[Work to be completed]:
Leaving the pictures aside, restate all of the data exactly.

[Entries supplied]:
┏━━

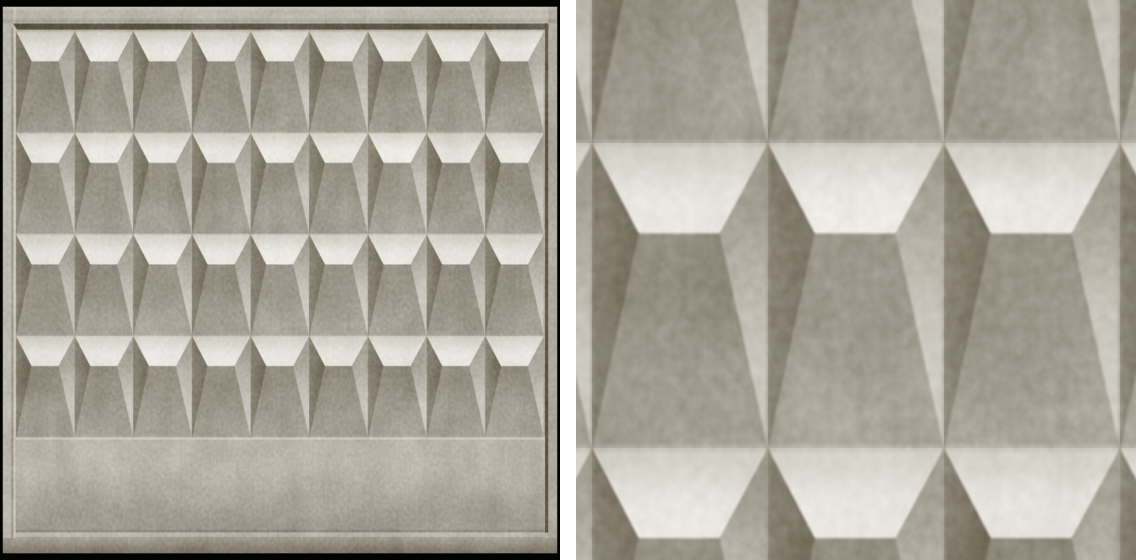
Left, the full canvas; right, a detail of the centre.
Give the GLSL for this pattern, as a Shadertoy shader.

```glsl
const vec2 PANEL_MIN = vec2(0.005, 0.012), PANEL_MAX = vec2(0.995, 0.988);
const vec2 GRID_MIN = vec2(0.0286, 0.056), GRID_MAX = vec2(0.9714, 0.7815);
const vec2 CELLS = vec2(9.0, 4.0);

vec2 hash2(vec2 p) {
    p = vec2(dot(p, vec2(127.1, 311.7)), dot(p, vec2(269.5, 183.3)));
    return fract(sin(p) * 43758.55) * 2.0 - 1.0;
}

float gradientNoise(vec2 p) {
    vec2 i = floor(p), f = p - i;
    vec2 u = f * f * f * (f * (f * 6.0 - 15.0) + 10.0);
    vec2 e = vec2(0.0, 1.0);
    float a = dot(hash2(i), f);
    float b = dot(hash2(i + e.yx), f - e.yx);
    float c = dot(hash2(i + e.xy), f - e.xy);
    float d = dot(hash2(i + e.yy), f - e.yy);
    return mix(mix(a, b, u.x), mix(c, d, u.x), u.y);
}

float fbm(vec2 p, int octaves) {
    float sum = 0.0, gain = 0.6;
    for (int i = 0; i < octaves; i++) {
        sum += gain * gradientNoise(p);
        p = p * 2.03 + 17.3;
        gain *= 0.55;
    }
    return sum;
}

// Soft step centred on an edge
float edge(float at, float x, float soft) {
    return smoothstep(at - soft, at + soft, x);
}

float band(float x, float lo, float hi, float soft) {
    return edge(lo, x, soft) * (1.0 - edge(hi, x, soft));
}

float box(vec2 p, vec2 lo, vec2 hi, float soft) {
    return band(p.x, lo.x, hi.x, soft) * band(p.y, lo.y, hi.y, soft);
}

vec3 stone(float tone) {
    vec3 shade = mix(vec3(0.38, 0.35, 0.28), vec3(0.86, 0.85, 0.82), tone);
    return clamp(shade, 0.0, 1.0);
}

// Tone of one hipped block; c runs right and down across the cell
float facets(vec2 c, vec2 soft) {
    float ridgeY = 0.295, ridgeLeft = 0.265, ridgeRight = 0.725;
    float taper = min(c.y / ridgeY, (1.0 - c.y) / (1.0 - ridgeY));
    float topTone = 0.94 + 0.16 * smoothstep(0.0, 0.2, c.y);
    float frontTone = mix(0.41, 0.55, smoothstep(ridgeY, 1.0, c.y));
    float leftTone = mix(0.32, 0.17, smoothstep(0.0, ridgeLeft, c.x));
    float rightTone = mix(0.56, 0.85, smoothstep(0.05, 0.75, c.y));

    float tone = mix(topTone, frontTone, edge(ridgeY, c.y, soft.y));
    tone = mix(leftTone, tone, edge(ridgeLeft * taper, c.x, soft.x));
    tone = mix(tone, rightTone, edge(1.0 - (1.0 - ridgeRight) * taper, c.x, soft.x));

    // Worn seams between cells
    vec2 seam = min(c, 1.0 - c);
    tone = mix(tone, 0.78, 0.6 * (1.0 - smoothstep(0.0, 0.022, seam.y)));
    return mix(tone, 0.5, 0.5 * (1.0 - smoothstep(0.0, 0.022, seam.x)));
}

// Moulded border with a shadowed groove on the top and right
float frame(vec2 p, float soft) {
    float tone = 0.73 - 0.1 * edge(0.979, p.x, soft);
    tone += 0.08 * band(p.y, 0.012, 0.018, soft);
    tone -= 0.12 * band(p.y, 0.034, 0.041, 0.004);
    tone -= 0.22 * band(p.x, 0.020, 0.024, soft) * edge(0.05, p.y, soft);
    tone += 0.12 * band(p.x, 0.024, 0.028, soft);
    tone = mix(tone, mix(0.5, 0.25, smoothstep(0.961, 0.988, p.y)), edge(0.961, p.y, soft));
    float mitre = 0.023 + max(p.y - 0.042, 0.0) * 0.7;
    tone = mix(tone, -0.02, box(p, vec2(mitre, 0.042), vec2(0.979, 0.053), soft * 1.3));
    return mix(tone, -0.02, box(p, vec2(0.973, 0.042), vec2(0.979, 0.951), soft));
}

// Plain plinth under the blocks with its raised lower lip
float plinth(vec2 p, float soft) {
    float tone = mix(0.72, 0.5, smoothstep(0.82, 0.948, p.y));
    tone += 0.16 * band(p.y, 0.779, 0.785, soft);
    tone += 0.22 * band(p.y, 0.951, 0.959, soft);
    return tone - 0.12 * band(p.y, 0.946, 0.950, soft);
}

void mainImage(out vec4 fragColor, in vec2 fragCoord) {
    vec2 p = fragCoord / iResolution.xy;
    p.y = 1.0 - p.y;
    float soft = max(0.0012, 0.8 / iResolution.y);

    vec2 cellSize = (GRID_MAX - GRID_MIN) / CELLS;
    vec2 g = (p - GRID_MIN) / cellSize;
    float block = facets(fract(g), 1.3 * soft / cellSize);
    block += 0.03 * hash2(floor(g)).x;

    float tone = frame(p, soft);
    tone = mix(tone, plinth(p, soft), box(p, vec2(0.028, 0.78), vec2(0.973, 0.961), soft));
    tone = mix(tone, block, box(p, GRID_MIN, GRID_MAX, soft));

    // Weather stains, run-off streaks and fine grain
    float wear = 0.20 * fbm(p * 13.0, 4);
    wear += 0.12 * fbm(p * vec2(32.0, 5.0) + 40.0, 3);
    float grain = 0.20 * fbm(p * vec2(150.0, 120.0), 2);
    tone += (wear + grain) * mix(1.0, 0.55, smoothstep(0.6, 1.0, tone));

    vec3 color = stone(tone);
    float slab = box(p, PANEL_MIN, PANEL_MAX, soft);
    fragColor = vec4(mix(vec3(0.01, 0.01, 0.0), color, slab), 1.0);
}
```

┗━━

[Result of this exercise]:
Left, the full canvas; right, a detail of the centre.
Give the GLSL for this pattern, as a Shadertoy shader.

```glsl
const vec2 PANEL_MIN = vec2(0.005, 0.012), PANEL_MAX = vec2(0.995, 0.988);
const vec2 GRID_MIN = vec2(0.0286, 0.056), GRID_MAX = vec2(0.9714, 0.7815);
const vec2 CELLS = vec2(9.0, 4.0);

vec2 hash2(vec2 p) {
    p = vec2(dot(p, vec2(127.1, 311.7)), dot(p, vec2(269.5, 183.3)));
    return fract(sin(p) * 43758.55) * 2.0 - 1.0;
}

float gradientNoise(vec2 p) {
    vec2 i = floor(p), f = p - i;
    vec2 u = f * f * f * (f * (f * 6.0 - 15.0) + 10.0);
    vec2 e = vec2(0.0, 1.0);
    float a = dot(hash2(i), f);
    float b = dot(hash2(i + e.yx), f - e.yx);
    float c = dot(hash2(i + e.xy), f - e.xy);
    float d = dot(hash2(i + e.yy), f - e.yy);
    return mix(mix(a, b, u.x), mix(c, d, u.x), u.y);
}

float fbm(vec2 p, int octaves) {
    float sum = 0.0, gain = 0.6;
    for (int i = 0; i < octaves; i++) {
        sum += gain * gradientNoise(p);
        p = p * 2.03 + 17.3;
        gain *= 0.55;
    }
    return sum;
}

// Soft step centred on an edge
float edge(float at, float x, float soft) {
    return smoothstep(at - soft, at + soft, x);
}

float band(float x, float lo, float hi, float soft) {
    return edge(lo, x, soft) * (1.0 - edge(hi, x, soft));
}

float box(vec2 p, vec2 lo, vec2 hi, float soft) {
    return band(p.x, lo.x, hi.x, soft) * band(p.y, lo.y, hi.y, soft);
}

vec3 stone(float tone) {
    vec3 shade = mix(vec3(0.38, 0.35, 0.28), vec3(0.86, 0.85, 0.82), tone);
    return clamp(shade, 0.0, 1.0);
}

// Tone of one hipped block; c runs right and down across the cell
float facets(vec2 c, vec2 soft) {
    float ridgeY = 0.295, ridgeLeft = 0.265, ridgeRight = 0.725;
    float taper = min(c.y / ridgeY, (1.0 - c.y) / (1.0 - ridgeY));
    float topTone = 0.94 + 0.16 * smoothstep(0.0, 0.2, c.y);
    float frontTone = mix(0.41, 0.55, smoothstep(ridgeY, 1.0, c.y));
    float leftTone = mix(0.32, 0.17, smoothstep(0.0, ridgeLeft, c.x));
    float rightTone = mix(0.56, 0.85, smoothstep(0.05, 0.75, c.y));

    float tone = mix(topTone, frontTone, edge(ridgeY, c.y, soft.y));
    tone = mix(leftTone, tone, edge(ridgeLeft * taper, c.x, soft.x));
    tone = mix(tone, rightTone, edge(1.0 - (1.0 - ridgeRight) * taper, c.x, soft.x));

    // Worn seams between cells
    vec2 seam = min(c, 1.0 - c);
    tone = mix(tone, 0.78, 0.6 * (1.0 - smoothstep(0.0, 0.022, seam.y)));
    return mix(tone, 0.5, 0.5 * (1.0 - smoothstep(0.0, 0.022, seam.x)));
}

// Moulded border with a shadowed groove on the top and right
float frame(vec2 p, float soft) {
    float tone = 0.73 - 0.1 * edge(0.979, p.x, soft);
    tone += 0.08 * band(p.y, 0.012, 0.018, soft);
    tone -= 0.12 * band(p.y, 0.034, 0.041, 0.004);
    tone -= 0.22 * band(p.x, 0.020, 0.024, soft) * edge(0.05, p.y, soft);
    tone += 0.12 * band(p.x, 0.024, 0.028, soft);
    tone = mix(tone, mix(0.5, 0.25, smoothstep(0.961, 0.988, p.y)), edge(0.961, p.y, soft));
    float mitre = 0.023 + max(p.y - 0.042, 0.0) * 0.7;
    tone = mix(tone, -0.02, box(p, vec2(mitre, 0.042), vec2(0.979, 0.053), soft * 1.3));
    return mix(tone, -0.02, box(p, vec2(0.973, 0.042), vec2(0.979, 0.951), soft));
}

// Plain plinth under the blocks with its raised lower lip
float plinth(vec2 p, float soft) {
    float tone = mix(0.72, 0.5, smoothstep(0.82, 0.948, p.y));
    tone += 0.16 * band(p.y, 0.779, 0.785, soft);
    tone += 0.22 * band(p.y, 0.951, 0.959, soft);
    return tone - 0.12 * band(p.y, 0.946, 0.950, soft);
}

void mainImage(out vec4 fragColor, in vec2 fragCoord) {
    vec2 p = fragCoord / iResolution.xy;
    p.y = 1.0 - p.y;
    float soft = max(0.0012, 0.8 / iResolution.y);

    vec2 cellSize = (GRID_MAX - GRID_MIN) / CELLS;
    vec2 g = (p - GRID_MIN) / cellSize;
    float block = facets(fract(g), 1.3 * soft / cellSize);
    block += 0.03 * hash2(floor(g)).x;

    float tone = frame(p, soft);
    tone = mix(tone, plinth(p, soft), box(p, vec2(0.028, 0.78), vec2(0.973, 0.961), soft));
    tone = mix(tone, block, box(p, GRID_MIN, GRID_MAX, soft));

    // Weather stains, run-off streaks and fine grain
    float wear = 0.20 * fbm(p * 13.0, 4);
    wear += 0.12 * fbm(p * vec2(32.0, 5.0) + 40.0, 3);
    float grain = 0.20 * fbm(p * vec2(150.0, 120.0), 2);
    tone += (wear + grain) * mix(1.0, 0.55, smoothstep(0.6, 1.0, tone));

    vec3 color = stone(tone);
    float slab = box(p, PANEL_MIN, PANEL_MAX, soft);
    fragColor = vec4(mix(vec3(0.01, 0.01, 0.0), color, slab), 1.0);
}
```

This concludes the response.